Andy Martino reported on Twitter that rival executives are angry with the Blue Jays for the return they got in the Stroman trade…
Other teams selling pitchers are very annoyed at the Blue Jays return for Stroman, which one rival called “dogs*it.” If that’s all it took to get Stroman, fear is the price goes down for other pitchers unde control
— Andy Martino (@martinonyc) July 30, 2019
Apparently, Toronto’s return for Stroman, who sports a top-five ERA in baseball, was much too low and it’s subsequently driving down the market for teams looking to deal starting pitchers. This is confusing to me because the Mets are supposed to be one of those teams looking to sell a pitcher. Despite getting Stroman, all signs indicate the Mets will still deal one of or both of Noah Syndergaard and Zack Wheeler, so are they cannibalizing their own players’ value with this deal? I’m not sure this is anything more than posturing from teams (the Yankees) in a looking-to-buy-starting-pitching kind of situation.
While some have claimed this supposed buy-low of Stroman is genius for the Mets, many still question what exactly it is they’re doing. Jay Jaffe of FanGraphs had plenty to say about the deal…
In all, this looks to be a solid but unspectacular haul for the Blue Jays, who have gotten a pair of 45 Future Value prospects for an All-Star with one-plus year of club control remaining. There are no sure things with pitching prospects, and the Mets, whose farm system currently ranks 24th on THE BOARD, (which reflects the loss of Kay and Woods-Richardson) weren’t exactly waist-deep in them. Both rate as high risk, though with higher risk comes the potential for higher reward.
As for the Mets, it’s difficult to evaluate this move in a vacuum, since we don’t know which way they’ll go with Syndergaard, Wheeler, and the rest of their deadline plans. That Stroman’s strengths don’t align with those of the Mets — as currently constituted, at least — in terms of the quality of their defense does rate as a concern, as does the possibility that they’re in the midst of misreading the current landscape.
That seems to be selling Simeon Woods Richardson a little short.
Eno Sarris on the Fan: "I'd heard if the 2018 draft were redone today, Woods Richardson would go in the top 10."
— BVH (@BVHJays) July 29, 2019
Patrick Brennan at Beyond the Box Score also went into some detail about how excellent Woods Richardson’s season in Single-A has been considering his age…
The only pitcher that can really hold a comparison to Woods Richardson’s 2019 season from an age and performance standpoint is 2008 Madison Bumgarner (2.06 FIP in 141 2⁄3 innings). It took Bumgarner one year after that to log innings in Double-A and another year two years to mold himself into one of the game’s best pitchers. Obviously, those standards are completely unfair to hold to Woods Richardson, but with a similar polish to Bumgarner, a fastball that tops in the mid-90s, and an early track-record of strong numbers, it wouldn’t be unreasobale to think that Woods Richardson could have that same ascendance up the minor league ladder and the prospect ranks.

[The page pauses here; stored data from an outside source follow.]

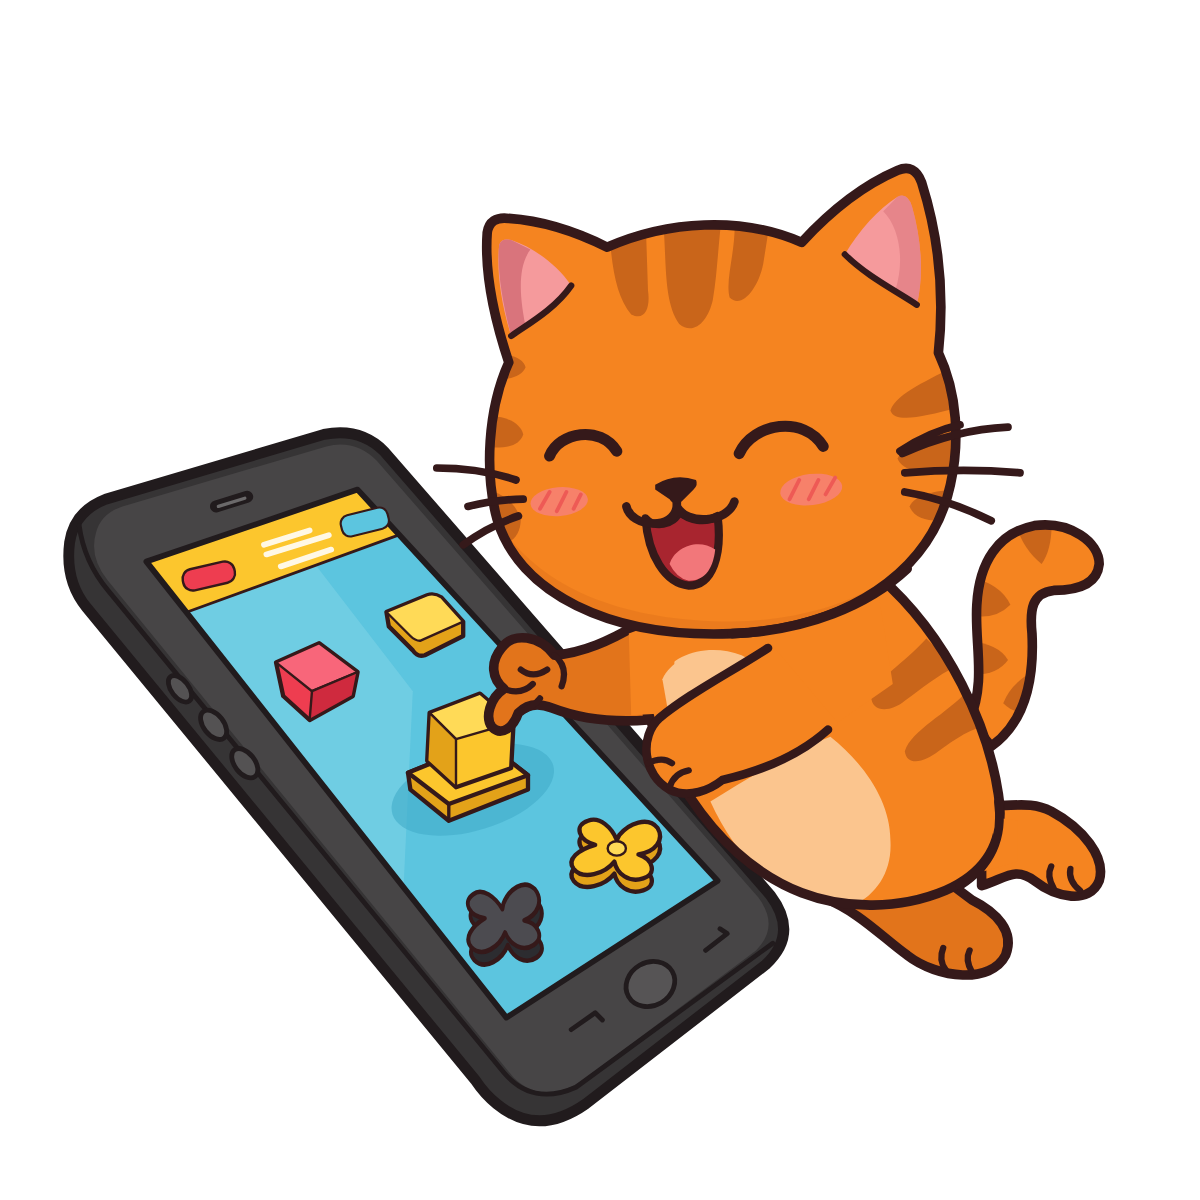
<!DOCTYPE html>
<html lang="en">
<head>
<meta charset="utf-8">
<title>Happy kitten playing on a phone</title>
<style>
:root {
  --paper: #ffffff;
  --ink: #35191a;
  --fur: #f58420;
  --fur-shade: #e2741b;
  --stripe: #c9651a;
  --belly: #fbc58e;
  --pink: #f59a9c;
  --blush: #f7816a;
  --mouth: #a8252f;
  --tongue: #f2777a;
  --shell: #474546;
  --shell-side: #363435;
  --shell-ink: #211b1d;
  --screen: #5cc5df;
  --screen-glint: #7bd2e6;
  --screen-shade: #43aecb;
  --yellow: #fcc62d;
  --yellow-light: #ffda57;
  --yellow-dark: #e3a219;
  --red: #ee3d50;
  --red-light: #f8667a;
  --red-dark: #cf2a3e;
}
html, body { margin: 0; background: var(--paper); }
body { width: 1200px; height: 1200px; overflow: hidden; }
.illustration { display: block; width: 1200px; height: 1200px; }
.outline { stroke: var(--ink); stroke-width: 4; stroke-linecap: round; stroke-linejoin: round; }
.line { fill: none; stroke: var(--ink); stroke-width: 3.6; stroke-linecap: round; stroke-linejoin: round; }
.fur { fill: var(--fur); }
.stripe { fill: var(--stripe); }
.piece { stroke: var(--ink); stroke-width: 1.8; stroke-linejoin: round; }
.shell-line { stroke: var(--shell-ink); stroke-width: 2; stroke-linecap: round; stroke-linejoin: round; }
.whiskers { fill: none; stroke: var(--ink); stroke-width: 3.2; stroke-linecap: round; }
.blush-marks { fill: none; stroke: #ee5a55; stroke-width: 1.6; stroke-linecap: round; }
</style>
</head>
<body>
<svg class="illustration" viewBox="0 0 500 500" role="img" aria-label="A laughing orange kitten tapping a block game on a large smartphone">
  <defs>
    <clipPath id="screen-area"><path d="M61 234 149 204 299 367 211 424Z"/></clipPath>
    <path id="head-shape" d="M212 151C205 130 202 111 203 97Q204 90 212 91C227 92 241 97 253 103C278 92 309 90 334 101C346 88 360 77 374 71Q381 68 384 76C390 95 394 119 391 147C399 164 400 184 396 202C388 239 352 262 305 264C254 266 216 247 207 216C202 197 203 171 212 151Z"/>
    <path id="body-shape" d="M268 258C264 276 268 297 277 314C288 336 306 361 334 372C352 379 375 379 394 371C412 363 419 349 416 331C412 304 396 266 366 240C330 230 290 238 268 258Z"/>
    <path id="tail-shape" d="M404 300C411 284 406 268 407 252C408 234 416 222 431 219C446 217 458 226 458 235C457 245 446 246 439 246C430 247 429 254 430 264C431 284 427 301 413 311Z"/>
    <clipPath id="head-area"><use href="#head-shape"/></clipPath>
    <clipPath id="body-area"><use href="#body-shape"/></clipPath>
    <clipPath id="tail-area"><use href="#tail-shape"/></clipPath>
    <path id="clover" d="M0 -3C-2 -8 -7 -13 -12 -11C-18 -9 -16 -3 -9 -1C-16 1 -21 5 -18 9C-14 14 -5 11 -1 6C0 11 5 15 11 13C17 11 15 5 9 3C16 2 20 -3 17 -8C13 -13 5 -10 1 -5Z"/>
  </defs>

  <g id="phone">
    <path d="M29 226Q31 213 44 208L135 181Q150 178 160 188L321 373Q333 389 319 402L244 460Q224 474 207 460Q202 456 198 450L36 253Q27 242 29 226Z" fill="var(--shell-side)" stroke="var(--shell-ink)" stroke-width="4.5" stroke-linejoin="round"/>
    <path d="M40 222Q42 214 51 211L136 186Q148 183 157 192L316 374Q325 386 315 396L243 450Q226 461 214 449L45 242Q37 232 40 222Z" fill="var(--shell)"/>
    <path class="shell-line" d="M33 219Q35 234 45 246L210 447Q222 461 240 453L322 393" fill="none"/>
    <g id="side-buttons" fill="#545253" class="shell-line">
      <ellipse cx="75" cy="287" rx="3.6" ry="6.4" transform="rotate(-38 75 287)"/>
      <ellipse cx="89" cy="302" rx="4.2" ry="7" transform="rotate(-38 89 302)"/>
      <ellipse cx="102" cy="318" rx="4.2" ry="7" transform="rotate(-38 102 318)"/>
    </g>
    <path d="M90 211 103 207" stroke="var(--shell-ink)" stroke-width="5" stroke-linecap="round"/>
    <path d="M91 211 102 207.600" stroke="#6b696a" stroke-width="1.4" stroke-linecap="round"/>
    <g id="navigation-keys" class="shell-line" fill="none">
      <ellipse cx="271" cy="410" rx="10.500" ry="9" transform="rotate(-30 271 410)" fill="#565455"/>
      <path d="M238 429 248 422 251 425M294 396 303 389 300 387"/>
    </g>

    <g id="screen" clip-path="url(#screen-area)">
      <path d="M61 234 149 204 299 367 211 424Z" fill="var(--screen)"/>
      <path d="M78 255 132 236 172 288 168 373Z" fill="var(--screen-glint)" opacity=".6"/>
      <path d="M61 234 149 204 166 223 78 255Z" fill="var(--yellow)"/>
      <path d="M78 255 166 223" stroke="var(--ink)" stroke-width="1.2"/>
      <ellipse cx="197" cy="329" rx="35" ry="17" transform="rotate(-17 197 329)" fill="var(--screen-shade)" opacity=".65"/>
    </g>
    <path d="M61 234 149 204 299 367 211 424Z" fill="none" stroke="var(--shell-ink)" stroke-width="2.4" stroke-linejoin="round"/>
    <g id="score-bar">
      <rect x="-11" y="-4.500" width="22" height="9" rx="4" transform="translate(87 240) rotate(-13)" fill="var(--red)" stroke="var(--ink)" stroke-width="1"/>
      <path d="M110 227 129 221M111 231 137 223M117 236 138 229" stroke="#fff8e5" stroke-width="2.4" stroke-linecap="round"/>
      <rect x="-10" y="-4.500" width="20" height="9" rx="3.500" transform="translate(152 217.500) rotate(-14)" fill="var(--screen)" stroke="var(--ink)" stroke-width=".9"/>
    </g>

    <g id="red-block" class="piece">
      <path d="M115 276 133 268 149 280 147 290 129 300 118 290Z" fill="var(--red)"/>
      <path d="M115 276 133 268 149 280 130 288Z" fill="var(--red-light)" stroke-width="1"/>
      <path d="M130 288 149 280 147 290 129 300Z" fill="var(--red-dark)" stroke-width="1"/>
    </g>
    <g id="yellow-tile" class="piece" stroke="#8a5212">
      <path d="M161 255 178 248Q181 247 184 249L193 259 193 265 177 273Q174 274 172 271L162 261Z" fill="var(--yellow-dark)"/>
      <path d="M161 255 178 248Q181 247 184 249L193 259 175 267Q173 267 171 265Z" fill="var(--yellow-light)" stroke-width="1"/>
    </g>
    <g id="big-button" class="piece">
      <path d="M170 322 202 309 220 323 220 329 187 342 171 329Z" fill="var(--yellow-dark)"/>
      <path d="M170 322 202 309 220 323 187 335Z" fill="var(--yellow)"/>
      <path d="M187 335V341" fill="none" stroke-width="1.4"/>
      <path d="M179 297 200 289 214 301 213 320 190 328 178 317Z" fill="var(--yellow)"/>
      <path d="M179 297 200 289 214 301 190 308Z" fill="var(--yellow-light)" stroke-width="1"/>
      <path d="M179 297 190 308V328L178 317Z" fill="var(--yellow-dark)" stroke-width="1"/>
    </g>
    <g id="yellow-clover" class="piece">
      <use href="#clover" x="257" y="358" fill="var(--yellow-dark)"/>
      <use href="#clover" x="257" y="353" fill="var(--yellow)"/>
      <ellipse cx="257" cy="353.500" rx="3.800" ry="3" fill="var(--yellow-light)" stroke-width="1"/>
    </g>
    <g id="dark-clover" class="piece" transform="translate(210 382) rotate(-12) scale(.88 1.080)">
      <use href="#clover" y="5" fill="#2c2c30"/>
      <use href="#clover" fill="#4c4b50"/>
    </g>
  </g>

  <g id="kitten">
    <g id="tail">
      <use href="#tail-shape" class="fur"/>
      <g class="stripe" clip-path="url(#tail-area)">
        <path d="M422 214Q425 228 434 235Q439 228 438 214Z"/>
        <path d="M403 240Q417 243 421 252Q414 259 403 256Z"/>
        <path d="M403 267Q416 268 420 275Q415 282 403 281Z"/>
        <path d="M433 279Q422 283 418 293Q424 299 433 296Z"/>
      </g>
      <use href="#tail-shape" class="outline" fill="none"/>
    </g>

    <g id="feet">
      <path class="outline" fill="var(--fur-shade)" d="M343 374C358 380 367 390 378 398C391 408 413 410 419 398C423 388 415 380 405 375L385 360Z"/>
      <path class="line" stroke-width="2.600" d="M405 405Q402 400 404 396M394 404Q391 400 393 395" style="stroke-width:2.600"/>
      <path class="outline fur" d="M409 335C420 337 428 333 438 338C451 345 461 357 458 367C454 377 440 374 431 367C423 361 419 366 409 369Z"/>
      <path class="line" d="M450 371Q445 367 446 362M439 370Q436 365 438 361" style="stroke-width:2.600"/>
    </g>

    <g id="body">
      <use href="#body-shape" class="fur"/>
      <g clip-path="url(#body-area)">
        <path d="M276 282C280 272 296 268 309 273C318 277 319 288 308 296L280 303Z" fill="var(--belly)"/>
        <path d="M296 334C312 324 330 313 346 307C360 318 371 334 371 350C372 365 363 376 350 379C325 377 307 358 296 334Z" fill="var(--belly)"/>
        <path class="stripe" d="M386 266C376 277 366 282 363 290C363 297 371 297 377 292C384 287 391 281 398 278Z"/>
        <path class="stripe" d="M404 287C394 298 380 304 377 313C378 320 386 317 391 313C398 308 405 303 413 302Z"/>
        <path d="M416 331C420 360 399 374 370 378L394 376 421 365Z" fill="var(--fur-shade)"/>
      </g>
      <use href="#body-shape" class="outline" fill="none"/>
      <path d="M411 340Q418 352 410 363L424 359 424 342Z" fill="var(--fur)"/>
      <path class="line" d="M416 334C418 348 414 360 400 369"/>
    </g>

    <g id="pointing-arm">
      <path class="outline" fill="var(--fur-shade)" d="M266 260C254 267 243 272 231 273C225 265 214 263 209 270C204 276 205 283 210 287C204 291 202 299 205 303C209 307 214 303 216 297C220 293 225 293 230 295C243 300 257 301 270 300Z"/>
      <path d="M262 264 281 257 281 297 263 298Z" fill="var(--fur)"/>
      <path class="line" d="M210 287C215 289 219 288 222 285M216 297Q222 295 225 291M217 279Q222 283 228 279M231 273Q237 278 234 286" style="stroke-width:2.600"/>
      <path d="M276 283C280 274 293 269 308 273C315 279 309 290 296 297L279 300Z" fill="var(--belly)"/>
    </g>

    <g id="head">
      <use href="#head-shape" class="fur"/>
      <g clip-path="url(#head-area)">
        <g id="head-stripes" class="stripe">
          <path d="M254 98C255 112 257 124 263 131C269 134 271 128 270 121L269 91Z"/>
          <path d="M276 88C278 108 276 125 283 135C289 140 295 134 297 125C299 113 299 104 301 88Z"/>
          <path d="M306 90C307 104 302 116 304 124C309 129 316 120 318 110L321 91Z"/>
          <path d="M400 151C389 158 374 163 371 171C373 177 387 173 402 169Z"/>
          <path d="M402 179C391 181 377 184 374 191C376 197 388 198 401 196Z"/>
          <path d="M400 204C391 204 381 206 379 211C381 217 390 218 399 216Z"/>
          <path d="M203 149C211 146 218 149 219 153C217 158 210 158 202 159Z"/>
          <path d="M200 174C209 172 217 176 218 181C216 187 208 187 199 186Z"/>
          <path d="M200 204C207 204 214 208 217 216C217 224 212 228 205 226Z"/>
        </g>
        <path d="M396 202C388 239 352 258 305 259C258 259 224 244 208 218L209 245 300 272 386 252Z" fill="var(--fur-shade)" opacity=".55"/>
      </g>
      <path d="M213 140C208 124 207 111 208 102Q209 99 213 100C222 103 232 110 238 119C231 128 221 134 213 140Z" fill="var(--pink)"/>
      <path d="M208 102Q209 99 213 100L221 104C215 112 217 126 219 136L213 140C209 125 207 111 208 102Z" fill="#d9747c"/>
      <path d="M352 106C358 96 366 87 374 82Q378 80 380 86C384 100 385 115 382 127C373 121 361 115 352 106Z" fill="var(--pink)"/>
      <path d="M374 82Q378 80 380 86C384 100 385 115 382 127L373 121C377 109 375 95 368 88Z" fill="#d9747c" opacity=".55"/>
      <path class="line" d="M213 140C220 135 231 129 238 119M352 106C361 115 373 121 382 127" style="stroke-width:2.600"/>
      <use href="#head-shape" class="outline" fill="none"/>

      <g id="face">
        <path class="line" d="M229 190C233 180 250 177 257 188M308 189C314 176 335 173 343 186" style="stroke-width:4.600"/>
        <ellipse cx="233" cy="209" rx="12" ry="6" fill="var(--blush)" transform="rotate(-5 233 209)"/>
        <ellipse cx="338" cy="204" rx="13" ry="6.500" fill="var(--blush)" transform="rotate(-7 338 204)"/>
        <path class="blush-marks" d="M225 212 229 205M232 213 236 205M239 212 242 206M329 208 333 200M337 208 341 200M344 206 348 199"/>
        <path d="M269 216C272 220 281 219 283 213C287 217 294 218 299 215C301 231 297 244 287 244C277 243 270 231 269 216Z" fill="var(--mouth)" class="outline" style="stroke-width:3.400"/>
        <path d="M279 235C281 228 291 224 298 229C297 238 293 242 287 242Q282 241 279 235Z" fill="var(--tongue)"/>
        <path class="line" d="M261 211C263 220 281 221 282 211C286 219 303 218 306 209M282 205V212"/>
        <path d="M273 202Q281 197 290 200Q291 202 289 204L284 209Q281 211 279 208L273 204Z" fill="var(--ink)"/>
        <path class="whiskers" d="M182 195Q200 195 215 200M195 211Q207 208 218 208M193 227Q204 219 216 215M375 188Q387 180 400 177M376 189Q398 179 420 178M377 197Q402 195 425 197M377 205Q395 208 413 217"/>
      </g>
    </g>

    <g id="resting-arm">
      <path class="fur" d="M320 270C303 281 287 289 275 299C266 307 268 323 279 329C287 333 296 329 301 325C318 321 336 314 349 302L352 268Z"/>
      <path d="M316 262Q345 261 366 247L372 285 349 301Z" fill="var(--fur)"/>
      <path class="line" d="M320 270C303 281 287 289 275 299C266 307 268 323 279 329C287 333 296 329 301 325C318 321 334 314 345 304"/>
      <path class="line" d="M270 318Q276 315 280 318M279 328Q281 322 287 321" style="stroke-width:2.600"/>
      <path class="line" d="M305 264C336 263 362 252 378 237" style="stroke-width:4"/>
    </g>
  </g>
</svg>
</body>
</html>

Eno Saris also offered an explanation in The Athletic for why Stroman’s value on the trade market might not have been as high as we expected it to be…
The market right now values fastball velocity and strikeout rate, and so Stroman is not the prize of the market, with his 37th-best velo and 56th-best strikeout rate among 74 qualified starters. The potential corresponding move to this trade for the Mets — trading Syndergaard, or so the rumors go — would sell the best velocity in the big leagues and the 31st-best strikeout rate. The Mets could think they are besting the market.
I don’t know. There’s a lot to take in. It’s a puzzling trade and there’s a lot of information coming out from every angle because of the ramifications this deal has for the market as a whole. All we can do at this point is to wait and see. We’ll see how these two pitchers perform in the Blue Jays’ system and we’ll see how other teams fare in trades when dealing their top starting pitcher.